Atlantic Hurricanes Using a Coupled Regional Climate Model
M. Li, J. Hsieh, R. Saravanan, P. Chang, H. Seidel
To improve understanding of the role of air-sea interactions in the formation and development of tropical storms in the Atlantic, a coupled regional climate model (CRCM) is developed by coupling the Advanced Weather Research & Forecasting Model (WRF-ARW 3.1) to the Regional Ocean Modeling System (ROMS 3.0). The coupling between WRF and ROMS is conducted by exchanging the surface heat & momentum fluxes with sea surface temperature (SST) between these two models every hour of time integration. The model domain covering the entire Atlantic domain from 130°W to 40°E in longitude and 33°S to 52°N in latitude. WRF has a horizontal resolution of 27 km, while ROMS features a 9 km grid.

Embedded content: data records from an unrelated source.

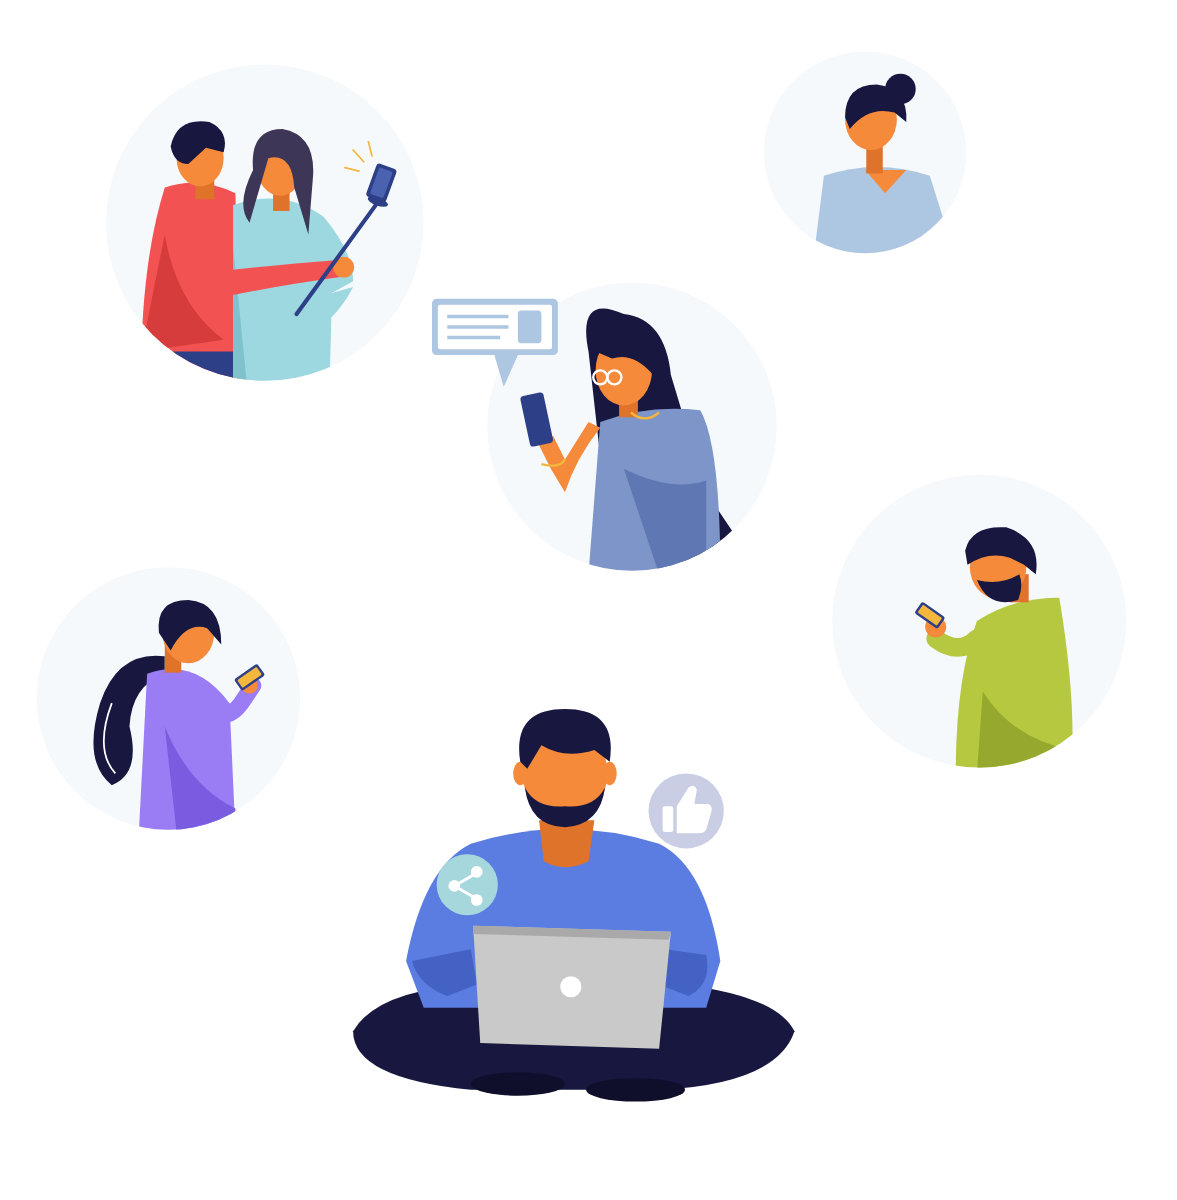
<!DOCTYPE html>
<html lang="en">
<head>
<meta charset="utf-8">
<title>Connected People</title>
<link rel="stylesheet" href="https://fonts.googleapis.com/css2?family=Inter&display=swap">
<style>
:root{
  --bg:#ffffff;
  --bubble:#f5f9fc;
  --skin:#f58a3b;
  --skin-shade:#e0732a;
  --hair:#17173f;
  --red:#f25252;
  --red-dark:#d63c3c;
  --teal:#9dd8e0;
  --teal-dark:#7fc2cc;
  --pale-blue:#adc6e2;
  --slate:#7d95c8;
  --slate-dark:#5f78b3;
  --violet:#9a7cf5;
  --violet-dark:#7a5ce0;
  --lime:#b6c83f;
  --lime-dark:#97a82e;
  --royal:#5b7ce0;
  --royal-dark:#4461c4;
  --laptop:#c9c9c9;
  --laptop-edge:#a9a9a9;
  --navy:#2d3f86;
  --navy-light:#4a62b0;
  --share:#a6d7dc;
  --like:#c9cee4;
  --white:#ffffff;
  --gold:#f4b63d;
}
html,body{margin:0;padding:0;overflow:hidden;background:var(--bg);font-family:"Inter",sans-serif}
.stage{display:block;width:1177px;height:1200px}
</style>
</head>
<body>
<svg class="stage" viewBox="0 0 1000 1024" preserveAspectRatio="none" role="img" aria-label="People sharing and chatting on phones and a laptop">
  <defs>
    <clipPath id="clip-couple"><circle cx="225" cy="190" r="135"/></clipPath>
    <clipPath id="clip-topright"><circle cx="735" cy="130" r="86"/></clipPath>
    <clipPath id="clip-reader"><circle cx="537" cy="364" r="123"/></clipPath>
    <clipPath id="clip-ponytail"><circle cx="143" cy="596" r="112"/></clipPath>
    <clipPath id="clip-bearded"><circle cx="832" cy="530" r="125"/></clipPath>
    <g id="phone"><rect x="-6" y="-12" width="12" height="24" rx="2" fill="var(--navy)"/><rect x="-4" y="-10" width="8" height="20" rx="1" fill="var(--gold)"/></g>
  </defs>

  <g class="backdrops" fill="var(--bubble)">
    <circle cx="225" cy="190" r="135"/>
    <circle cx="735" cy="130" r="86"/>
    <circle cx="537" cy="364" r="123"/>
    <circle cx="143" cy="596" r="112"/>
    <circle cx="832" cy="530" r="125"/>
  </g>

  <g class="selfie-couple" clip-path="url(#clip-couple)">
    <path d="M140 160 Q170 150 200 165 L205 340 L120 340 Q118 230 140 160Z" fill="var(--red)"/>
    <path d="M140 200 Q150 260 190 290 L120 300Z" fill="var(--red-dark)"/>
    <path d="M140 300 L200 300 L200 340 L140 340Z" fill="var(--navy)"/>
    <path d="M198 175 Q240 160 275 185 Q300 215 300 240 L282 250 L280 330 L198 330Z" fill="var(--teal)"/>
    <path d="M198 210 Q205 280 210 330 L198 330Z" fill="var(--teal-dark)"/>
    <path d="M160 235 Q210 228 285 222 L292 236 Q220 246 170 258Z" fill="var(--red)"/>
    <circle cx="292" cy="228" r="9" fill="var(--skin)"/>
    <path d="M282 250 Q270 270 250 280 L255 290 Q285 275 300 245Z" fill="var(--teal)"/>
    <rect x="166" y="148" width="16" height="22" fill="var(--skin-shade)"/>
    <ellipse cx="170" cy="135" rx="20" ry="24" fill="var(--skin)"/>
    <path d="M145 125 Q150 100 178 104 Q195 112 190 130 L175 126 L160 140 Q148 140 145 125Z" fill="var(--hair)"/>
    <rect x="232" y="160" width="14" height="20" fill="var(--skin-shade)"/>
    <ellipse cx="238" cy="142" rx="20" ry="25" fill="var(--skin)"/>
    <path d="M215 145 Q212 110 240 110 Q268 115 266 150 L262 200 L250 160 Q248 130 228 135 L212 190 Q200 175 215 145Z" fill="#3e3656"/>
  </g>
  <g class="selfie-stick">
    <line x1="252" y1="268" x2="320" y2="174" stroke="var(--navy)" stroke-width="3.5" stroke-linecap="round"/>
    <ellipse cx="321" cy="172" rx="9" ry="3.5" transform="rotate(20 321 172)" fill="var(--navy)"/>
    <g transform="rotate(20 324 156)">
      <rect x="315" y="141" width="18" height="30" rx="3" fill="var(--navy)"/>
      <rect x="318" y="144" width="12" height="24" rx="1.5" fill="var(--navy-light)"/>
    </g>
    <g stroke="var(--gold)" stroke-width="1.5" stroke-linecap="round">
      <line x1="309" y1="138" x2="300" y2="128"/>
      <line x1="305" y1="146" x2="293" y2="143"/>
      <line x1="316" y1="133" x2="313" y2="121"/>
    </g>
  </g>

  <g class="bun-woman" clip-path="url(#clip-topright)">
    <path d="M700 150 Q745 135 790 150 L815 230 L690 230Z" fill="var(--pale-blue)"/>
    <path d="M735 145 L752 165 L770 145Z" fill="var(--skin)"/>
    <rect x="736" y="118" width="14" height="30" fill="var(--skin-shade)"/>
    <ellipse cx="740" cy="102" rx="22" ry="26" fill="var(--skin)"/>
    <path d="M718 100 Q718 72 745 72 Q772 76 770 104 L760 96 Q738 90 722 110Z" fill="var(--hair)"/>
    <circle cx="765" cy="76" r="13" fill="var(--hair)"/>
  </g>

  <g class="reader" clip-path="url(#clip-reader)">
    <path d="M500 300 Q490 250 530 268 Q565 272 570 320 L600 420 L640 480 L520 480Z" fill="var(--hair)"/>
    <path d="M510 360 Q550 345 595 350 Q612 380 612 490 L500 490Z" fill="var(--slate)"/>
    <path d="M530 400 Q570 420 600 410 L600 490 L560 490Z" fill="var(--slate-dark)"/>
    <path d="M510 365 Q490 390 480 420 L468 400 L458 380 L470 372 L480 392 L500 360Z" fill="var(--skin)"/>
    <rect x="526" y="322" width="16" height="34" fill="var(--skin-shade)"/>
    <ellipse cx="530" cy="316" rx="24" ry="30" fill="var(--skin)"/>
    <path d="M506 300 Q510 272 540 278 Q560 290 555 320 Q538 300 520 306Z" fill="var(--hair)"/>
    <g fill="none" stroke="var(--white)" stroke-width="2"><circle cx="510" cy="322" r="6"/><circle cx="522" cy="322" r="6"/></g>
    <path d="M536 352 Q548 362 560 352" fill="none" stroke="var(--gold)" stroke-width="2"/>
    <rect x="446" y="336" width="20" height="44" rx="3" transform="rotate(-12 456 358)" fill="var(--navy)"/>
    <path d="M460 396 Q476 400 480 392" stroke="var(--gold)" stroke-width="2" fill="none"/>
  </g>
  <g class="message-bubble">
    <rect x="367" y="255" width="107" height="48" rx="4" fill="var(--pale-blue)"/>
    <path d="M420 303 L428 330 L440 303Z" fill="var(--pale-blue)"/>
    <rect x="372" y="260" width="97" height="38" rx="2" fill="var(--white)"/>
    <g stroke="var(--pale-blue)" stroke-width="3"><line x1="380" y1="270" x2="432" y2="270"/><line x1="380" y1="279" x2="432" y2="279"/><line x1="380" y1="288" x2="425" y2="288"/></g>
    <rect x="440" y="265" width="20" height="28" rx="3" fill="var(--pale-blue)"/>
  </g>

  <g class="ponytail-woman" clip-path="url(#clip-ponytail)">
    <path d="M140 560 Q100 555 85 600 Q70 650 95 670 Q120 660 110 620 Q112 585 140 575Z" fill="var(--hair)"/>
    <path d="M95 600 Q80 640 98 660" fill="none" stroke="var(--white)" stroke-width="1.5"/>
    <path d="M125 575 Q165 560 195 600 L200 710 L118 710Z" fill="var(--violet)"/>
    <path d="M140 620 Q160 670 200 690 L200 710 L150 710Z" fill="var(--violet-dark)"/>
    <path d="M175 600 Q190 620 205 600 L215 585" stroke="var(--violet)" stroke-width="14" fill="none" stroke-linecap="round"/>
    <circle cx="212" cy="585" r="7" fill="var(--skin)"/>
    <use href="#phone" transform="translate(212 578) rotate(55)"/>
    <rect x="140" y="550" width="14" height="24" fill="var(--skin-shade)"/>
    <ellipse cx="160" cy="540" rx="22" ry="26" fill="var(--skin)"/>
    <path d="M135 540 Q132 512 160 512 Q188 514 188 550 L176 536 Q158 530 145 555Z" fill="var(--hair)"/>
  </g>

  <g class="bearded-man" clip-path="url(#clip-bearded)">
    <path d="M830 530 Q860 510 900 510 Q915 600 910 660 L812 660 Q812 580 830 530Z" fill="var(--lime)"/>
    <path d="M835 590 Q860 630 910 640 L910 660 L830 660Z" fill="var(--lime-dark)"/>
    <path d="M830 545 Q815 560 795 545" stroke="var(--lime)" stroke-width="16" fill="none" stroke-linecap="round"/>
    <circle cx="795" cy="535" r="9" fill="var(--skin)"/>
    <use href="#phone" transform="translate(790 525) rotate(-55)"/>
    <rect x="858" y="490" width="16" height="24" fill="var(--skin-shade)"/>
    <ellipse cx="848" cy="484" rx="24" ry="27" fill="var(--skin)"/>
    <path d="M830 495 Q840 520 865 512 Q870 500 866 490 Q850 500 830 495Z" fill="var(--hair)"/>
    <path d="M820 470 Q825 448 855 450 Q885 460 880 490 L870 482 L858 476 Q840 470 822 482Z" fill="var(--hair)"/>
  </g>

  <g class="laptop-man">
    <path d="M300 880 Q320 845 400 840 L580 840 Q660 850 675 880 Q660 925 560 930 L400 930 Q300 920 300 880Z" fill="var(--hair)"/>
    <ellipse cx="440" cy="925" rx="40" ry="10" fill="#0f0f2c"/>
    <ellipse cx="540" cy="930" rx="42" ry="10" fill="#0f0f2c"/>
    <path d="M400 720 Q480 695 560 720 Q600 740 612 820 L600 860 L360 860 L345 820 Q360 740 400 720Z" fill="var(--royal)"/>
    <path d="M350 820 Q355 840 380 850 L405 840 L400 810Z M600 815 Q605 840 585 850 L560 840 L565 810Z" fill="var(--royal-dark)"/>
    <path d="M458 700 L505 700 L500 735 Q480 745 462 735Z" fill="var(--skin-shade)"/>
    <ellipse cx="480" cy="660" rx="36" ry="42" fill="var(--skin)"/>
    <ellipse cx="442" cy="660" rx="6" ry="10" fill="var(--skin)"/>
    <ellipse cx="518" cy="660" rx="6" ry="10" fill="var(--skin)"/>
    <path d="M446 672 Q450 705 480 706 Q510 704 514 672 Q505 690 480 688 Q455 690 446 672Z" fill="var(--hair)"/>
    <path d="M442 650 Q435 605 480 605 Q525 605 518 650 L505 640 Q480 648 460 636 L448 656Z" fill="var(--hair)"/>
    <path d="M402 790 L570 795 L560 895 L408 890Z" fill="var(--laptop)"/>
    <path d="M402 790 L570 795 L568 802 L402 797Z" fill="var(--laptop-edge)"/>
    <circle cx="485" cy="842" r="9" fill="var(--white)"/>
  </g>

  <g class="share-icon">
    <circle cx="397" cy="755" r="26" fill="var(--share)"/>
    <g stroke="var(--white)" stroke-width="2.5"><line x1="386" y1="756" x2="405" y2="745"/><line x1="386" y1="756" x2="405" y2="767"/></g>
    <g fill="var(--white)"><circle cx="386" cy="756" r="5"/><circle cx="405" cy="744" r="5"/><circle cx="405" cy="768" r="5"/></g>
  </g>
  <g class="like-icon">
    <circle cx="583" cy="692" r="32" fill="var(--like)"/>
    <rect x="563" y="688" width="9" height="22" rx="2" fill="var(--white)"/>
    <path d="M575 688 L585 672 Q590 668 592 674 L590 686 L602 686 Q606 688 604 694 L600 708 Q598 711 594 711 L575 711Z" fill="var(--white)"/>
  </g>
</svg>
</body>
</html>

Both models use the Mercator projection and the Arakawa C-grid for horizontal discretization and are readily configured to share a common land mask.
Preliminary results have demonstrated the ability of the CRCM to realistically capture the major climate and weather features over the Atlantic ocean, including the inter-tropical convergent zone (ITCZ), SST distribution and the formation of tropical storms (hurricanes) from African easterly waves. The animation shows a simulated Category 1 hurricane passing through Gulf of Mexico in a coupled simulation of the CRCM. The simulated storm encounters a warm Loop Current Eddy in the Gulf before making landfall on Texas coast. The warm eddy may provide a key source of energy to fuel rapid intensification of hurricanes that cross the Gulf, as it happened in 2005 when Hurricane Katrina passed over a Loop Current Eddy and underwent a rapid intensification before making landfall. The bottom right panel shows the oceanic response along the track of the storm. The intense surface cooling and large air-sea exchange along the hurricane track, which bear a considerable resemblance to observations (e.g., McPhaden et al. 2009), are indicative of strong air-sea coupling. These simulation results offer us an opportunity to analyze the interaction between hurricanes and oceanic mesoscale eddies.